He now calls institutionalized charity like foreign aid only a “stopgap,” not a basic cure for poverty — an understanding perhaps still too generous, since such aid can prevent needed economic and other reforms and thus help entrench poverty.
In any case, for decades Bono has both raised money from individuals for international charity and chastised government officials whose policies seemed too stingy (in spending other people’s money). Now he is surprised to be touting the pivotal virtues of money-making and entrepreneurship.
“Rock star preaches capitalism. Wow. Sometimes I hear myself and I just can’t believe it. But commerce is real. That’s what you’re about here. It’s real. Aid is just a stopgap. Commerce — entrepreneurial capitalism — takes more people out of poverty than aid. Of course we know that.” (See a clip of these words.)
The rock star’s epiphany came after a TED talk a few years ago by George Ayittey, in which the speaker “made a special effort to rip into the foreign aid establishment,” knowing that Bono was in the audience.
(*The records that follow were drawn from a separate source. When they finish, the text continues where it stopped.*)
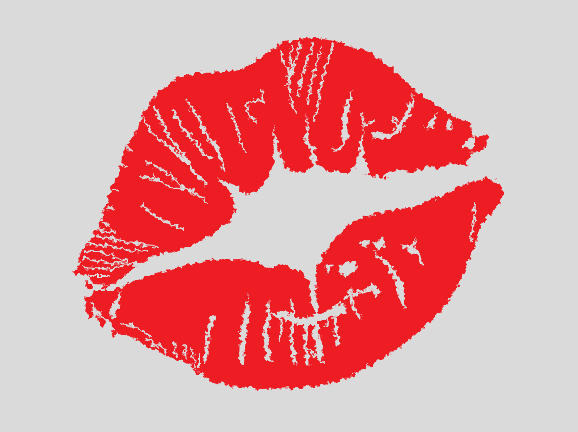
<!DOCTYPE html>
<html lang="en">
<head>
<meta charset="utf-8">
<title>Lipstick kiss</title>
<style>
:root { --paper: #dadada; --lipstick: #ee1c23; }
html, body { margin: 0; height: 100%; overflow: hidden; background: var(--paper); }
.kiss { display: block; width: 578px; height: 432px; background: var(--paper); }
.lip, .specks { fill: var(--lipstick); }
.gaps { fill: var(--paper); }
.creases { fill: none; stroke: var(--paper); stroke-linecap: round; stroke-linejoin: round; }
.fine { stroke-width: 2; }
.medium { stroke-width: 3; }
.bold { stroke-width: 4.5; }
</style>
</head>
<body>
<svg class="kiss" viewBox="0 0 578 432" role="img" aria-label="Red lipstick kiss print">
  <defs>
    <filter id="rough-print" filterUnits="userSpaceOnUse" x="0" y="0" width="578" height="432" color-interpolation-filters="sRGB">
      <feTurbulence type="fractalNoise" baseFrequency="0.2" numOctaves="2" seed="7" result="grain"/>
      <feDisplacementMap in="SourceGraphic" in2="grain" scale="8" xChannelSelector="R" yChannelSelector="G"/>
    </filter>
  </defs>

  <g filter="url(#rough-print)">
    <g id="upper-lip">
      <path class="lip" d="M80 254L92 238L103 214L111 188L120 170L123 152L136 131L143 113L158 92L178 77L205 72L242 70L262 56L284 42L310 37L335 41L352 47L368 51L390 67L408 84L432 103L455 117L471 124L474 137L487 135L488 143L483 150L472 153L466 163L470 169L440 173L412 178L393 181L378 176L361 174L350 173L341 173L329 171L315 164L306 173L293 171L282 165L276 152L273 169L262 186L249 195L236 191L221 182L231 194L236 209L229 222L206 238L180 250L150 257L138 264L128 272L112 285L94 284L86 275L76 272L80 264L78 258Z"/>
      <g class="gaps">
        <path d="M273 122L277 145L285 168L292 176L268 182L274 160Z"/>
        <path d="M305 112L309 128L308 142L314 148L317 164L325 174L304 176L312 164L310 149L304 140L307 130Z"/>
        <path d="M364 122L363 142L364 155L369 174L346 177L356 164L360 145Z"/>
        <path d="M472 150L462 147L469 138L476 137ZM432 118L437 111L433 129L424 128ZM449 117L453 129L446 132Z"/>
        <path d="M353 90L350 104L347 119L348 137L342 150L330 151L341 146L343 136L341 118L346 103Z"/>
        <path d="M414 92L412 110L402 127L392 138L374 139L371 132L390 134L402 121Z"/>
        <path d="M216 178L236 186L245 196L235 201L228 190Z"/>
        <path d="M380 176L398 170L412 172L428 167L440 168L452 163L470 167L474 173L440 175L410 180L390 184Z"/>
      </g>
      <g class="creases fine">
        <path d="M281 52L284 64L290 72L286 84M292 47L290 60L292 74M300 42L296 60L289 81L291 103L296 112"/>
        <path d="M313 43L307 62L301 78L298 95M322 48L315 68L310 88L308 104M333 44L326 67L320 88L318 106L314 121"/>
        <path d="M228 106L236 125L241 145L245 151M246 104L249 117L257 122M261 90L263 103L258 99M246 104L258 100"/>
        <path d="M143 118L151 132L163 144M146 161L166 172L181 186L207 201M141 176L158 181M153 176L170 187L194 190"/>
        <path d="M142 205L160 219L183 229M361 112L365 126L374 120M394 118L401 130"/>
        <path d="M90 235L112 239L134 243L158 247M86 243L110 246L128 250L146 252M85 251L107 254L127 261M82 258L106 263L139 264M84 267L103 269L122 267M90 276L109 276M96 229L116 233"/>
        <path d="M108 207L114 210M113 188L118 192M102 222L109 225M121 164L126 167M127 147L132 151"/>
      </g>
      <g class="creases medium">
        <path d="M155 108L163 125L174 143L184 155L195 174L206 184"/>
        <path d="M173 111L184 130L196 143L205 156L210 158"/>
        <path d="M188 102L198 117L207 135L218 150L224 169"/>
        <path d="M165 143L177 154L190 164"/>
      </g>
    </g>

    <g id="lower-lip">
      <path class="lip" d="M94 291L111 291L132 282L170 269L205 260L240 259L258 262L268 269L278 264L292 267L304 275L312 287L318 266L323 255L333 241L345 228L356 220L382 212L414 207L445 194L470 182L489 178L500 184L504 193L500 203L491 214L480 226L476 243L470 258L462 278L450 299L435 317L416 334L395 351L372 364L355 375L330 384L300 388L260 389L230 386L207 379L190 364L168 357L147 346L130 336L119 334L110 322L96 309L90 299Z"/>
      <g class="gaps">
        <path d="M121 289L119 306L113 319L108 312L115 301Z"/>
        <path d="M309 270L317 271L315 290L318 308L318 326L324 357L317 361L313 330L314 310L310 296Z"/>
        <path d="M267 314L285 312L300 319L318 314L331 309L344 304L347 313L329 318L314 325L298 325L284 319Z"/>
        <path d="M340 264L356 261L357 270L345 277L339 271ZM372 243L383 238L385 246L378 251ZM325 266L333 264L328 273ZM357 241L369 240L368 247L361 245Z"/>
        <path d="M248 294L250 312L246 335L244 364L239 363L240 333L244 312Z"/>
        <path d="M373 250L388 262L399 276L405 293L404 311L399 297L395 280L386 267Z"/>
        <path d="M211 314L216 318L210 332L207 360L203 364L206 336Z"/>
        <path d="M269 298L271 318L267 333L272 362L266 361L263 333L266 315Z"/>
      </g>
      <g class="creases medium">
        <path d="M292 300L293 320L291 337L295 363M307 322L305 340L308 364M337 304L335 326L338 344M350 290L352 304L360 318"/>
        <path d="M344 299L356 293L370 289L378 291M372 283L376 295M402 246L414 250L420 257L422 265M415 240L411 251"/>
      </g>
      <g class="creases fine">
        <path d="M475 203L474 220L471 241M280 318L282 334L279 340M325 315L327 327M318 340L322 347M309 350L323 362"/>
        <path d="M122 323L136 327L150 336M158 344L166 350L167 358M174 344L176 356M184 345L186 359M192 349L195 365M199 354L199 367M146 337L158 348"/>
      </g>
    </g>

    <g class="specks">
      <path d="M72 271L79 271L77 276ZM85 280L93 287L88 290ZM84 296L91 298L94 319L88 318ZM97 314L105 320L104 327L98 323ZM111 329L119 333L113 337ZM123 329L132 333L126 337ZM101 285L110 286L105 290Z"/>
      <path d="M461 158L466 161L462 163ZM383 177L391 177L386 181ZM180 356L187 358L183 362ZM193 368L202 374L196 374Z"/>
    </g>
  </g>
</svg>
</body>
</html>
When the star came up after the talk to express his disagreement, Ayittey gave him a copy of his ideology-changing book Africa Unchained: The Blueprint for Development.
Perspectives unchained by myth and politics are a good idea too.
This is Common Sense. I’m Paul Jacob.